This morning British and American businesses are gathering for a strategic two day conference targeting the compatibility of documents used in Government. Under discussion is Open Document Format (ODF) — the family of Open Standard file formats used by LibreOffice by default. Although this is the 10th ODF Plugfest event organised by The OpenDoc Society, and the third to be held in the UK, this is the first time such an event has been hosted by central Government. The Government Digital Service (GDS), which is the in-house IT unit of the Cabinet Office, has provided premises, hospitality, and representatives for speaking. 50 Attendees from a range of international organisations are today hearing from leaders of the field, including:
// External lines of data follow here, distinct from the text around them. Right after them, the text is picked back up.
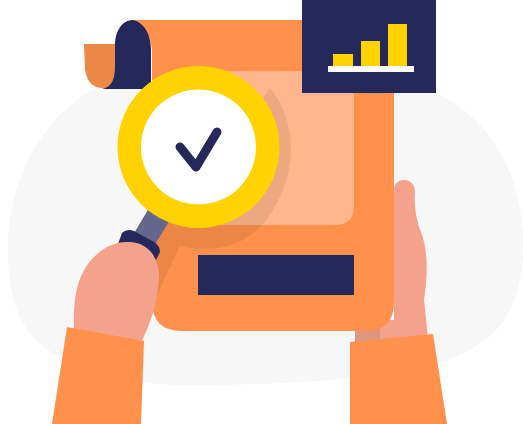
<!DOCTYPE html>
<html lang="en">
<head>
<meta charset="utf-8">
<title>Document review illustration</title>
<style>
:root {
  --backdrop: #f7f7f7;
  --orange: #ff914d;
  --orange-dark: #eb8747;
  --panel: #ffb68c;
  --navy: #25285b;
  --yellow: #ffd200;
  --skin: #f4a28c;
  --steel: #65668c;
  --white: #fff;
}
html, body { margin: 0; background: var(--white); overflow: hidden; }
svg { display: block; width: 523px; height: 424px; }
.backdrop { fill: var(--backdrop); }
.paper, .sleeve { fill: var(--orange); }
.paper-end { fill: var(--orange-dark); }
.panel { fill: var(--panel); }
.navy { fill: var(--navy); }
.yellow { fill: var(--yellow); }
.skin { fill: var(--skin); }
.steel { fill: var(--steel); }
.white { fill: var(--white); }
.shadow { fill: #000; opacity: .08; }
.check { fill: none; stroke: var(--navy); stroke-width: 9; stroke-linecap: round; stroke-linejoin: round; }
</style>
</head>
<body>
<svg viewBox="0 0 523 424" role="img" aria-label="Hands holding a document and a magnifying glass with a check mark">
  <defs>
    <path id="sheet" d="M132 20H394V302Q394 331 365 331H182Q152 331 152 301V50Q150 29 132 20Z"/>
    <clipPath id="sheet-area"><use href="#sheet"/></clipPath>
    <path id="right-hand" d="M394 192C394 184 398 180 404 180C411 180 415 185 415 192C414 206 416 220 421 232C428 250 428 274 424 300L428 338L355 345V320H394Z"/>
  </defs>

  <path class="backdrop" d="M8 250C8 170 50 112 96 88L200 60H400L436 93C490 118 523 175 523 245C523 305 502 338 455 357C390 382 265 385 190 385C110 385 62 367 33 337C14 316 8 285 8 250Z"/>

  <g id="hand-right">
    <use class="skin" href="#right-hand"/>
    <path class="shadow" d="M355 325H380V343L355 346Z"/>
  </g>

  <g id="document">
    <use class="paper" href="#sheet"/>
    <path class="paper-end" d="M84 44H118V88H103Q88 88 85 70Z"/>
    <path class="navy" d="M102 89C112 87 115 79 115 66V46C115 31 122 20 133 20C143 22 151 33 151 50V89Z"/>
    <path class="panel" d="M190 71H354V206Q354 225 335 225H190Z"/>
    <g clip-path="url(#sheet-area)">
      <path class="shadow" d="M270 88C298 122 297 172 272 212C252 246 214 254 180 246L152 306V226L190 200Z"/>
    </g>
    <rect class="navy" x="198" y="255" width="156" height="40"/>
  </g>

  <g id="chart-card">
    <rect class="navy" x="302" width="134" height="93"/>
    <rect class="yellow" x="333" y="54" width="20" height="13"/>
    <rect class="yellow" x="361" y="41" width="19" height="26"/>
    <rect class="yellow" x="388" y="24" width="19" height="43"/>
    <rect class="white" x="328" y="66" width="86" height="6"/>
  </g>

  <g id="magnifier">
    <path class="steel" d="M149 208L170 220L154 246L133 235Z"/>
    <path class="navy" d="M122 233Q127 228 134 231L154 242Q160 246 160 252L156 260L118 244Z"/>
    <circle class="yellow" cx="198.5" cy="147" r="81"/>
    <circle class="white" cx="198.5" cy="147" r="57.5"/>
    <path class="check" d="M180 147L196 167L217 132"/>
  </g>

  <g id="hand-left">
    <path class="skin" d="M74 334C73 300 76 277 92 259C104 246 117 241 130 242C149 243 159 258 159 277C158 302 150 325 140 345Z"/>
    <path class="sleeve" d="M67 327L144 341L141 424H52Z"/>
  </g>

  <path id="sleeve-right" class="sleeve" d="M350 342L433 334L447 424H350Z"/>
</svg>
</body>
</html>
  • Chris DiBona, Google’s Director of Open Source
  • Magnus Falk, Government Deputy Chief Technology Office
  • Graham Taylor, Chief Executive at OpenForum Europe
  • Chris Rae, Standards Professional at Microsoft
  • Michael Meeks, Vice President at Collabora Productivity
  • Dr. Steven Pemberton, National Research Institute, Netherlands
  • Boris Devouge, Senior Cloud architect at HP
  • Svante Schubert, Committee chairman at OASIS

Work on advancing the compatibility of ODF between supporting applications comes at a critical time for British technology policy. Having adopted the format as the defacto document standard for all departments, the question is now how and when public bodies will become compliant with the requirements. The move to ODF is driven by a shift towards Open Standards in the public sector, in order to realise the many benefits that they offer. Because of that, the degree to which files in ODF format work across the many applications that support them is crucially important. Improving compatibility is the purpose of Plugfest events, as Linda Humphries of the GDS writes:
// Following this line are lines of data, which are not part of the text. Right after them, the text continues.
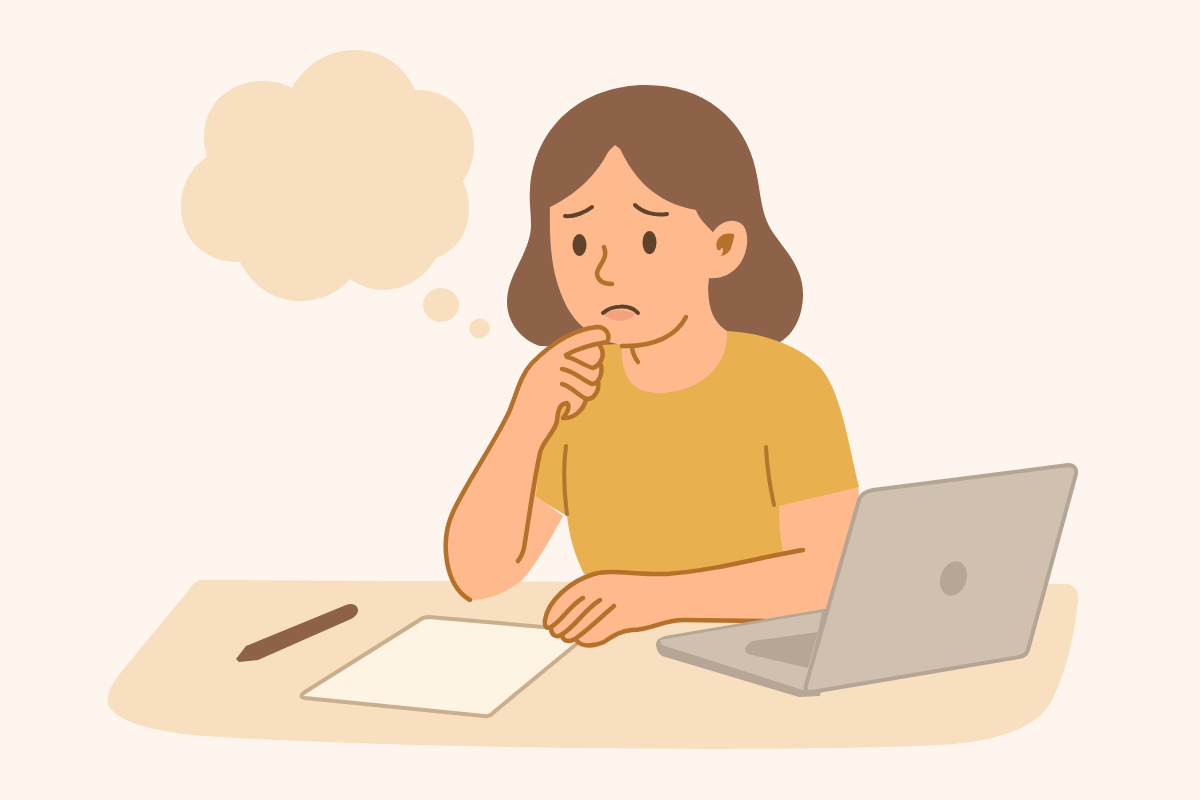
<!DOCTYPE html>
<html lang="en">
<head>
<meta charset="utf-8">
<title>Thinking at the desk</title>
<style>
:root {
  --paper: #fef5ee;
  --sand: #f8dfbf;
  --hair: #8e6249;
  --skin: #feb98d;
  --lip: #f2a27c;
  --shirt: #e8b04e;
  --line: #b5702a;
  --seam: #b3762c;
  --brow: #5f432b;
  --sheet: #fef4e3;
  --sheet-edge: #cbae8e;
  --metal: #cfc0b0;
  --metal-edge: #b5a595;
  --metal-dark: #b6a695;
}
html, body { margin: 0; height: 100%; overflow: hidden; background: var(--paper); }
.scene { display: block; width: 1200px; height: 800px; }
.sand { fill: var(--sand); }
.hair { fill: var(--hair); }
.skin { fill: var(--skin); }
.shirt { fill: var(--shirt); }
.line, .seam, .brow { fill: none; stroke: var(--line); stroke-width: 4.5; stroke-linecap: round; stroke-linejoin: round; }
.seam { stroke: var(--seam); stroke-width: 4; }
.brow { stroke: var(--brow); stroke-width: 4; }
.eye { fill: var(--brow); }
.lip { fill: var(--lip); }
.sheet { fill: var(--sheet); stroke: var(--sheet-edge); stroke-width: 4; stroke-linejoin: round; }
.metal { fill: var(--metal); stroke: var(--metal-edge); stroke-width: 4; stroke-linejoin: round; }
.metal-dark { fill: var(--metal-dark); }
</style>
</head>
<body>
<svg class="scene" viewBox="0 0 1200 800" role="img" aria-label="A worried woman thinking at a desk with a blank sheet, a pen and a laptop">
  <rect width="1200" height="800" fill="var(--paper)"/>

  <g id="thought-bubble" class="sand">
    <path d="M292 88C306 64 328 50 354 50C382 50 404 65 415 90C449 89 474 113 474 145C474 159 470 171 463 181C467 190 469 199 469 208C469 233 456 251 436 258C425 278 406 289 384 290C371 290 360 286 350 279C338 293 321 301 301 301C274 301 253 287 240 262C206 263 181 240 181 207C181 185 191 167 207 157C205 150 204 144 204 137C204 104 230 81 262 81C273 81 283 83 292 88Z"/>
    <ellipse cx="441" cy="305" rx="18" ry="17"/>
    <ellipse cx="479.500" cy="328.500" rx="10.500" ry="10"/>
  </g>

  <path id="desk" class="sand" d="M202 580L1068 584C1076 586 1079 592 1078 601C1074 638 1066 672 1052 700C1039 726 1000 742 940 745C800 752 420 750 205 736C153 732 120 722 110 708C104 699 110 686 122 671L188 591C193 584 196 580 202 580Z"/>

  <path id="hair-back" class="hair" d="M646 85C703 85 745 118 756 171C761 195 761 210 769 226C780 246 803 264 803 294C803 316 794 334 780 342L700 350L540 346C521 340 507 322 507 302C507 274 530 254 531 226C531 211 529 203 530 189C534 126 583 85 646 85Z"/>

  <g id="neck-and-shirt">
    <path class="skin" d="M622 338L708 275C708 300 708 318 727 331L733 400H615Z"/>
    <path class="skin" d="M776 503L858 483L866 590L832 625L700 620L690 572L782 550Z"/>
    <path class="shirt" d="M727 331C765 333 799 346 819 366C841 389 849 447 859 487L779 506C779 522 780 537 783 552C740 566 690 580 584 574C575 556 569 535 567 516L530 494L548 400L590 345L622 344C620 378 633 393 659 393C698 393 729 367 727 331Z"/>
    <path class="seam" d="M566 446C563 468 564 492 567 514M766 447C767 468 770 487 774 505"/>
  </g>

  <g id="head">
    <path class="skin" d="M550 207L615 145L697 208L713 232C718 224 726 220 735 221C745 223 748 232 747 244C745 264 730 280 709 278C708 297 700 318 684 328C664 343 642 348 624 345C600 343 576 327 565 303C552 276 549 246 550 207Z"/>
    <path class="hair" d="M615 136C605 165 584 191 548 208L535 200L560 130L640 95L730 130L748 200L742 221C730 218 720 222 713 232C706 225 699 219 696 210C656 203 630 178 615 136Z"/>
    <path class="line" stroke-width="4" d="M732 236C723 235 717 240 719 248"/>
    <path fill="var(--line)" d="M733 234C721 234 715 241 718 248C723 247 725 249 721 256C732 254 732 244 734 237Z"/>
    <path class="brow" d="M565 216C574 217 586 212 592 207M635 205C642 212 654 216 667 214"/>
    <ellipse class="eye" cx="579.500" cy="245" rx="7" ry="11"/>
    <ellipse class="eye" cx="649.500" cy="242.500" rx="7" ry="11.500"/>
    <path class="line" d="M604 247C609 260 597 265 597 274C598 281 604 284 612 284"/>
    <path class="lip" d="M604 314C612 309 626 309 635 314C629 323 611 323 604 314Z"/>
    <path class="brow" d="M603 313C612 305 630 304 638 313"/>
    <path class="line" d="M686 317C677 335 655 347 622 346M632 348C633 354 635 358 638 362"/>
  </g>

  <g id="raised-arm">
    <path class="skin" d="M470 600C444 585 440 540 453 512C469 478 493 446 509 412C517 393 520 376 532 363C551 344 574 329 597 327C606 327 610 333 609 341L600 347C604 351 603 358 599 363C602 370 602 376 598 382C599 391 594 399 586 399C583 410 575 418 564 418L556 420C556 433 542 443 540 457L536 496L563 516C550 540 535 566 523 579C508 592 490 600 470 600Z"/>
    <path class="shirt" d="M557 418C557 407 562 402 568 403C573 408 567 415 563 418Z"/>
    <path class="line" d="M470 600C444 585 440 540 453 512C469 478 493 446 509 412C517 393 520 376 532 363C551 344 574 329 597 327C606 327 611 335 607 342C594 344 579 348 566 355"/>
    <path class="line" d="M600 346C606 354 601 365 593 368C584 366 575 358 567 357M600 363C604 372 599 384 592 384C583 381 575 371 562 369M598 381C600 391 594 399 587 399C580 397 571 386 562 384M586 400C583 410 574 419 563 418C567 413 571 407 567 403C558 404 558 413 557 421C555 432 542 442 540 453C534 480 529 518 524 548Q522 556 518 561"/>
  </g>

  <g id="pen">
    <path class="hair" d="M236 659L246 646L346 605C353 602 358 606 358 610C358 614 355 617 351 619L258 660L239 662Z"/>
  </g>

  <path id="sheet" class="sheet" d="M429 617L578 630Q586 632 580 641L494 712Q490 717 484 716L305 698Q298 697 305 692L418 621Q423 617 429 617Z"/>

  <g id="resting-arm">
    <path class="skin" d="M803 550C760 557 719 570 667 574C636 575 612 569 594 574C570 581 548 601 545 620C544 627 547 629 551 627C550 635 556 638 561 636C563 642 569 642 575 640C582 648 595 646 604 642C614 635 621 631 632 630C652 630 662 620 684 620L830 622L850 560Z"/>
    <path class="line" d="M803 550C760 557 719 570 667 574C636 575 612 569 594 574C570 581 548 601 545 620C544 627 547 629 551 627C562 621 569 606 583 598M551 628C551 635 556 638 561 635C575 627 584 610 600 600M562 636C564 642 570 642 575 639C588 630 600 618 614 606M576 640C582 648 595 646 604 642C614 635 621 631 632 630C652 630 662 620 684 620L765 621"/>
  </g>

  <g id="laptop">
    <path class="metal-dark" d="M656 645Q655 639 665 636L830 608L820 696L799 697L662 656Q657 653 656 645Z"/>
    <path fill="var(--metal)" d="M660 640L822 612L806 691L662 645Z"/>
    <path class="metal-dark" d="M752 641L818 632L808 668L748 654Q740 650 752 641Z"/>
    <path class="metal" d="M873 490L1068 465Q1077 465 1076 474L1028 650Q1026 656 1019 657L812 692Q804 693 806 685L859 500Q862 492 873 490Z"/>
    <ellipse class="metal-dark" cx="953.500" cy="578.500" rx="13" ry="17.500" transform="rotate(18 953.500 578.500)"/>
  </g>
</svg>
</body>
</html>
“Plugfests provide both vendors and organisations implementing the standard with knowledge about ODF and the software that supports it. The aim is to help vendors to improve their products so that users have a better experience when they exchange documents… Speakers will share lessons learned. Developers also have the opportunity to engage in testing and coding to fix interoperability issues in private sessions.” — Linda Humphries, UK Government Digital Service

After a year of calls for greater flexibility and value for money from ICT services, the push for Open Standards has never been stronger. In January Chief procurement Officer Bill Crothers promised to end the “appalling” behaviour of some software suppliers to Government, proclaiming that an “oligopoly” of companies “have had it too good for too long”. Government Paymaster General Francis Maude echoed this sentiment in May, stating “Government must be militant about interoperability standards”.

ODF is a key standard for the public sector as it encompasses formats for exchanging the most commonly used documents, including reports, spreadsheets, and databases. Being vendor-neutral, free of license and patent fees, and supported by more than 20 different server, desktop, and mobile applications, it offers the freedom and independence that Whitehall now demands.

Two of today’s presentations come from Collabora staff: Product Manager Andras Timar and Vice President Michael Meeks. They’ll share interoperability experiences from working on LibreOffice-From-Collabora, the results of which are all included in stock LibreOffice releases from The Document Foundation. As the second largest contributor to LibreOffice (the world’s most popular Open Source ODF implementation), we’re one of the many ODF stakeholders participating in today’s Plugfest, working together to deliver the industry’s best — and most open — document formats.